What would you say is the best way to approach buyers with your products?
We constantly work with all our buyers with product ideas. Not all products are appropriate for all market segments. With nearly 300 items ranging from baby accessories to professional makeup palettes, we need day-to-day input from our retail buyers, makeup artists and consumers to help us bring unique, high quality items to market.
How do you make a beauty brand successful across different countries?
Our efforts are focused around consistency. We work with our retailers and distributors to make sure that the Japonesque message and product mix is appropriate in each environment. PR is vital in all new markets.
How do you manage to juggle your work and family life?
My youngest child was 1 when we purchased the brand – now she is 10. My children have been amazingly supportive over the years as I have travelled a great deal and missed several games, plays and parents evenings. But working for yourself also brings some degree of flexibility that others do not have. Like all working mothers I am constantly trading work time with Mamma time.
Who inspires you?
When I am having a rough day I read a little Maya Angelou, her words have always been very inspirational to me. Other than that I deal with extremely talented and dedicated people, including my own Japonesque team that encourage and inspire me to be the best that I can be – every day.
"Listen to others’ input and opinions but know where you want the business to go and follow your instincts"What is the best piece of advice you have ever been given?
Don’t let anyone else tell you how to run your business. Listen to others’ input and opinions but know where you want the business to go and follow your instincts.

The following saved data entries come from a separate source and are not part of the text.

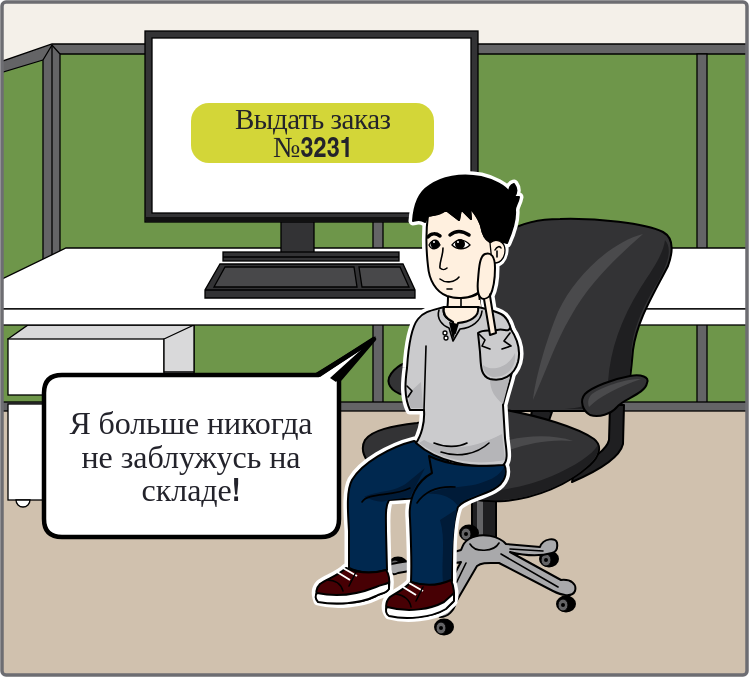
<!DOCTYPE html>
<html lang="ru">
<head>
<meta charset="utf-8">
<title>Выдать заказ</title>
<style>
:root {
  --ink: #000; --paper: #fff; --text: #23232b;
  --wall: #f4f0e9; --panel: #6e964a; --rail: #646466; --floor: #d0c1ae;
  --device: #333335; --key: #48484a; --accent: #d3d638;
  --chair: #333335; --chair-dark: #1f1f21; --chair-light: #4a4a4c; --steel: #a9a9ab;
  --skin: #fff0df; --shirt: #cbcbcd; --shirt-shade: #b5b5b8;
  --jeans: #00284f; --jeans-dark: #001b38; --shoe: #470004; --frame: #6d6d72;
}
html, body { margin: 0; width: 750px; height: 678px; overflow: hidden; background: var(--paper); }
svg { display: block; }
.line { stroke: var(--ink); stroke-width: 1.3; }
.bold { stroke: var(--ink); stroke-width: 2; stroke-linejoin: round; stroke-linecap: round; }
.stroke { fill: none; stroke: var(--ink); stroke-width: 1.6; stroke-linecap: round; stroke-linejoin: round; }
.wall { fill: var(--wall); } .panel { fill: var(--panel); } .rail { fill: var(--rail); }
.floor { fill: var(--floor); } .white { fill: var(--paper); } .device { fill: var(--device); }
.key { fill: var(--key); } .accent { fill: var(--accent); } .black { fill: var(--ink); }
.chair { fill: var(--chair); } .chair-dark { fill: var(--chair-dark); } .chair-light { fill: var(--chair-light); }
.steel { fill: var(--steel); } .skin { fill: var(--skin); }
.shirt { fill: var(--shirt); } .shade { fill: var(--shirt-shade); }
.jeans { fill: var(--jeans); } .jeans-dark { fill: var(--jeans-dark); } .shoe { fill: var(--shoe); }
.halo { fill: var(--paper); stroke: var(--paper); stroke-width: 9; stroke-linejoin: round; stroke-linecap: round; }
.frame { fill: none; stroke: var(--frame); stroke-width: 3.5; }
text { fill: var(--text); text-anchor: middle; font-family: "Liberation Serif", serif; }
.order { font-size: 29px; }
.speech { font-size: 32px; }
.strong { font-family: "TeX Gyre Heros Cn", sans-serif; font-weight: 700; }
</style>
</head>
<body>
<svg width="750" height="678" viewBox="0 0 750 678" role="img" aria-label="Сотрудник за компьютером в офисе">
<defs>
  <clipPath id="room"><rect x="2" y="2" width="744" height="673" rx="4"/></clipPath>
  <path id="hair" d="M413 221C414 206 418 193 429 186C441 177 461 173 481 177C494 180 505 186 509 192C509 188 511 185 514 184C517 188 517 193 514 197L519 197C518 203 515 206 515 210C516 221 511 234 507 243L497 240L490 242C484 239 482 232 481 225C478 218 474 212 470 208L471 219L461 209L459 220L446 210C438 213 433 216 428 216L425 222C420 219 417 220 413 221Z"/>
  <path id="face" d="M428 215C436 216 441 214 446 210L459 220L461 209L471 219L470 208C477 214 481 224 483 233C485 239 489 242 493 243C498 238 505 242 504 251C503 259 499 264 493 262C491 274 487 284 479 292C470 299 456 299 447 296C436 292 429 280 428 266C426 249 426 230 428 215Z"/>
  <path id="neck" d="M448 295C456 299 471 299 479 293L481 313L455 332L441 315C448 312 448 306 448 295Z"/>
  <path id="torso" d="M444 307C434 310 424 311 418 319C410 329 408 352 407 368C405 383 404 397 410 410L424 410C425 423 421 436 416 443C438 463 472 468 503 465C509 461 506 448 505 438L503 405C508 384 514 374 514 350C513 330 509 318 501 314C493 310 486 309 478 307C480 316 464 320 454 322C446 319 442 314 444 307Z"/>
  <path id="forearm" d="M478 333C485 328 492 332 497 330C504 328 508 333 510 328C517 338 521 350 518 362C514 376 502 382 490 379C480 376 481 365 480 352Z"/>
  <path id="hand" d="M484 299C478 299 477 290 478 280C479 266 480 256 485 254C491 252 495 256 495 268C495 281 493 290 490 296L496 333L490 335Z"/>
  <path id="far-leg" d="M414 441C390 447 362 463 352 480C346 491 348 513 349 531L349 568C360 574 376 573 387 570L386 531C386 516 385 507 389 500L420 498L450 459Z"/>
  <path id="near-leg" d="M429 456C449 466 480 468 504 464C508 473 505 483 494 489C479 497 464 499 458 507C452 524 452 548 452 581C440 587 422 586 411 582C412 560 411 543 410 519C408 498 417 481 432 473Z"/>
  <path id="far-shoe" d="M346 568C338 576 326 579 320 584C315 589 316 596 318 601C336 606 362 603 376 596C381 593 388 593 389 588C390 580 389 574 386 570C372 574 358 573 346 568Z"/>
  <path id="near-shoe" d="M411 582C405 589 396 593 390 597C385 602 385 610 389 615C407 620 433 617 445 609L453 602C455 594 454 587 451 580C438 586 424 586 411 582Z"/>
  <g id="caster"><ellipse class="black" rx="10" ry="8.5"/><ellipse class="rail" cx="-3" cy="1" rx="5" ry="6" stroke="#000"/><circle class="black" cx="-3" cy="1" r="2"/></g>
</defs>

<g clip-path="url(#room)">
  <g id="office-wall">
    <rect class="wall" width="750" height="60"/>
    <path class="panel" d="M0 62L52 45H750V411H0Z"/>
    <rect class="floor" y="411" width="750" height="267"/>
    <path class="rail line" d="M0 62L52 44H750V54H60L43 60L0 73Z"/>
    <rect class="rail line" x="697" y="54" width="10" height="350"/>
    <rect class="rail line" x="373" y="54" width="10" height="350"/>
    <path class="rail line" d="M43 60L52 45L60 54V255L43 262Z"/>
    <path class="line" d="M52 45V258"/>
    <rect class="rail line" x="-5" y="402" width="760" height="9"/>
  </g>

  <g id="cabinet">
    <path class="line" fill="#d9d9da" d="M8 339L28 325H194V480L164 500Z"/>
    <rect class="white line" x="8" y="339" width="156" height="56"/>
    <rect class="white line" x="8" y="404" width="156" height="96"/>
    <path class="line" fill="#d9d9da" d="M164 339L194 325V372H164Z"/>
    <path class="white line" d="M16 500A6.500 6.500 0 1 0 30 500Z"/>
  </g>

  <g id="desk">
    <path class="white line" d="M66 248H750V309H0V280Z"/>
    <rect class="white line" x="-5" y="309" width="760" height="16"/>
  </g>

  <g id="computer">
    <rect class="device line" x="281" y="220" width="33" height="33"/>
    <rect class="device line" x="145" y="31" width="333" height="191"/>
    <path d="M145 219H478" stroke="#111" stroke-width="4"/>
    <rect class="white line" x="152" y="38" width="319" height="175"/>
    <rect class="device line" x="223" y="252" width="176" height="9"/>
    <path class="line" d="M223 257H399"/>
    <path class="device line" d="M220 264H403L415 290V298H205V290Z"/>
    <path class="line" d="M205 290H415"/>
    <path class="key line" d="M225 267H354L357 287H214ZM359 267H400L409 287H362Z"/>
    <rect class="accent" x="191" y="103" width="243" height="60" rx="18"/>
    <text class="order" x="313" y="129" textLength="156">Выдать заказ</text>
    <text class="order" x="313" y="157" textLength="80" lengthAdjust="spacingAndGlyphs">№<tspan class="strong">3231</tspan></text>
  </g>

  <g id="chair">
    <path class="chair-dark bold" d="M533 405L552 412L545 432H528ZM610 405H624L623 444C620 457 600 470 572 482L575 466C594 459 607 449 609 440Z"/>
    <path class="chair bold" d="M500 238C515 224 535 219 560 219C597 218 645 223 663 232C674 238 673 252 668 266C652 297 637 321 633 350C631 371 630 388 624 399C617 409 602 411 584 411H500C490 380 488 300 500 238Z"/>
    <path class="chair-dark" d="M665 240C674 250 665 268 659 280C642 308 632 330 631 356C630 378 628 390 621 399C613 408 600 409 584 409H565C592 407 605 399 608 382C610 350 621 319 641 287C652 270 663 255 665 240Z"/>
    <path class="chair-light" d="M643 234C612 242 575 275 558 312C547 338 536 375 533 400C547 369 555 343 571 316C590 282 617 257 643 234Z"/>
    <path class="chair bold" d="M411 361C398 364 386 375 389 384C392 393 405 396 414 398Z"/>
    <path class="chair bold" d="M647 383C650 377 641 374 630 376C613 379 592 387 585 394C579 401 583 411 590 415C599 418 611 414 617 407C623 399 645 394 647 383Z"/>
    <path class="chair-light" d="M641 379C624 379 602 387 592 394C587 399 588 404 589 407C600 396 618 387 641 379Z"/>

    <rect class="chair-dark bold" x="472" y="496" width="24" height="52"/>
    <rect class="rail" x="477" y="498" width="6" height="48"/>
    <use href="#caster" x="398" y="565"/>
    <use href="#caster" x="549" y="559"/>
    <use href="#caster" x="469" y="533"/>
    <path class="steel bold" d="M469 539C482 531 500 537 506 544L540 547C543 538 557 537 557 543C558 549 556 552 552 553C538 557 522 555 510 552L561 580C571 579 577 584 575 591C572 598 561 595 553 591L499 563C489 563 482 562 477 566L456 602C454 611 448 617 440 617L434 612C443 598 451 580 461 562L398 573C391 577 386 569 391 564C414 560 440 557 461 550C463 545 464 542 469 539Z"/>
    <path class="stroke" d="M470 544C475 553 494 552 499 543M501 554L558 587M466 563L448 600M510 549L543 551"/>
    <use href="#caster" x="566" y="604"/>
    <use href="#caster" x="444" y="627"/>
    <path class="chair bold" d="M365 440C372 430 392 426 417 423L506 410C538 416 577 427 594 439C603 446 599 457 590 465C568 485 536 498 505 501C460 504 410 484 375 467C364 461 360 449 365 440Z"/>
    <path class="chair-dark" d="M598 445C602 459 575 479 547 490C527 498 505 501 488 500C473 500 456 495 445 490C483 495 522 489 552 476C575 466 592 455 598 445Z"/>
    <path class="chair-light" d="M509 440C531 435 555 435 573 441C551 439 530 443 509 450Z"/>
  </g>

  <g id="worker">
    <g class="halo">
      <use href="#hair"/><use href="#face"/><use href="#neck"/><use href="#torso"/><use href="#forearm"/>
      <use href="#hand"/><use href="#far-leg"/><use href="#near-leg"/><use href="#far-shoe"/><use href="#near-shoe"/>
    </g>
    <use href="#far-leg" class="jeans bold"/>
    <path class="jeans-dark" d="M364 497C378 490 395 493 408 482L425 468L410 497L389 500C380 504 374 500 364 497Z"/>
    <use href="#near-leg" class="jeans bold"/>
    <path class="jeans-dark" d="M428 494C443 485 469 489 486 481C495 478 501 473 504 467C507 477 500 485 490 490C475 496 462 499 458 506C451 497 441 493 428 494Z"/>
    <path class="jeans-dark" d="M440 520C446 540 441 560 443 583L451 581C452 555 453 530 457 509Z"/>
    <path class="stroke" d="M362 502C368 492 393 497 410 488M417 503C425 491 438 486 455 487"/>

    <use href="#far-shoe" class="shoe bold"/>
    <path class="white bold" d="M317 593C340 598 361 593 376 587C383 584 388 584 389 582V589C386 594 380 593 376 596C360 604 335 605 318 602C315 599 315 595 317 593Z"/>
    <path d="M337 572L350 580M343 568L357 576" fill="none" stroke="#fff" stroke-width="2"/>
    <path class="stroke" d="M327 580C335 580 341 584 343 591M356 572L349 586"/>
    <use href="#near-shoe" class="shoe bold"/>
    <path class="white bold" d="M387 607C409 613 431 609 444 602L454 593V601L446 609C431 618 406 620 389 616C386 614 385 610 387 607Z"/>
    <path d="M403 587L416 595M409 583L423 591" fill="none" stroke="#fff" stroke-width="2"/>
    <path class="stroke" d="M396 594C404 595 410 600 411 607M423 587L416 601"/>

    <use href="#neck" class="skin bold"/>
    <path class="skin" d="M462 300H480L482 312L454 331L441 315L461 309Z"/>
    <path class="stroke" d="M461 298V306"/>
    <use href="#torso" class="shirt bold"/>
    <path class="shade" d="M424 440C445 452 474 449 502 434L505 460C475 466 443 461 419 443Z"/>
    <path class="shade" d="M411 391L421 382L423 408L411 408C408 402 408 396 411 391ZM490 379C498 383 505 380 510 377L503 404C495 398 490 390 490 379Z"/>
    <path class="skin bold" d="M444 307C442 315 447 319 453 322L455 333L458 323C469 322 480 317 478 307Z"/>
    <path class="stroke" d="M439 310C436 319 443 326 449 328L453 341L460 329C472 328 481 321 482 311M426 346L424 410M407 386L412 391L408 397M441 452C458 458 477 454 489 443M434 443C446 448 459 447 467 443"/>
    <path class="black" d="M449 322L453 340L458 324Z"/>
    <circle class="white line" cx="445" cy="333" r="2"/><circle class="white line" cx="446" cy="338" r="2"/>
    <use href="#forearm" class="shirt bold"/>
    <path class="shade" d="M483 365C492 372 508 368 515 353C517 367 507 378 493 377C486 375 483 371 483 365Z"/>
    <path class="stroke" d="M479 334L485 340L482 346L490 349M510 333L504 341L511 346L502 349"/>

    <use href="#face" class="skin bold"/>
    <use href="#hair" class="black bold"/>
    <path class="skin line" d="M490 243C496 237 505 242 505 250C505 259 499 265 492 262Z"/>
    <path class="stroke" d="M495 250C497 246 500 246 501 248M497 251V257"/>
    <path d="M428 237C431 233 436 233 440 236M450 235C456 230 463 231 469 235" fill="none" stroke="#000" stroke-width="3.500" stroke-linecap="round"/>
    <path class="white line" d="M429 245C432 239 438 240 440 245C437 250 431 250 429 245ZM452 245C457 238 465 239 470 245C465 250 457 250 452 245Z"/>
    <circle class="black" cx="435" cy="244" r="4.500"/><circle class="black" cx="460" cy="244" r="5"/>
    <circle class="white" cx="434" cy="242" r="1"/><circle class="white" cx="458" cy="242" r="1"/>
    <path class="stroke" d="M443 248C443 256 439 263 440 268C442 270 445 270 447 268M440 279C446 284 455 282 459 277M447 289H452"/>
    <use href="#hand" class="skin bold"/>
    <path class="stroke" d="M484 299C488 298 490 297 490 294"/>
  </g>

  <g id="speech-bubble">
    <path class="white" d="M62 375H318L374 339L339 380V519Q339 537 321 537H62Q44 537 44 519V393Q44 375 62 375Z" stroke="#000" stroke-width="4.500" stroke-linejoin="round"/>
    <path class="black" d="M314 374L376 336L336 382L330 378L362 349L320 377Z"/>
    <text class="speech" x="191" y="434" textLength="243">Я больше никогда</text>
    <text class="speech" x="191" y="468" textLength="219">не заблужусь на</text>
    <text class="speech" x="191" y="501" textLength="99">складе<tspan class="strong">!</tspan></text>
  </g>
</g>
<rect class="frame" x="2" y="2" width="745" height="673" rx="4"/>
</svg>
</body>
</html>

Any other words for my lovely readers?
Be brave and have fun – this business is a fantastic ride.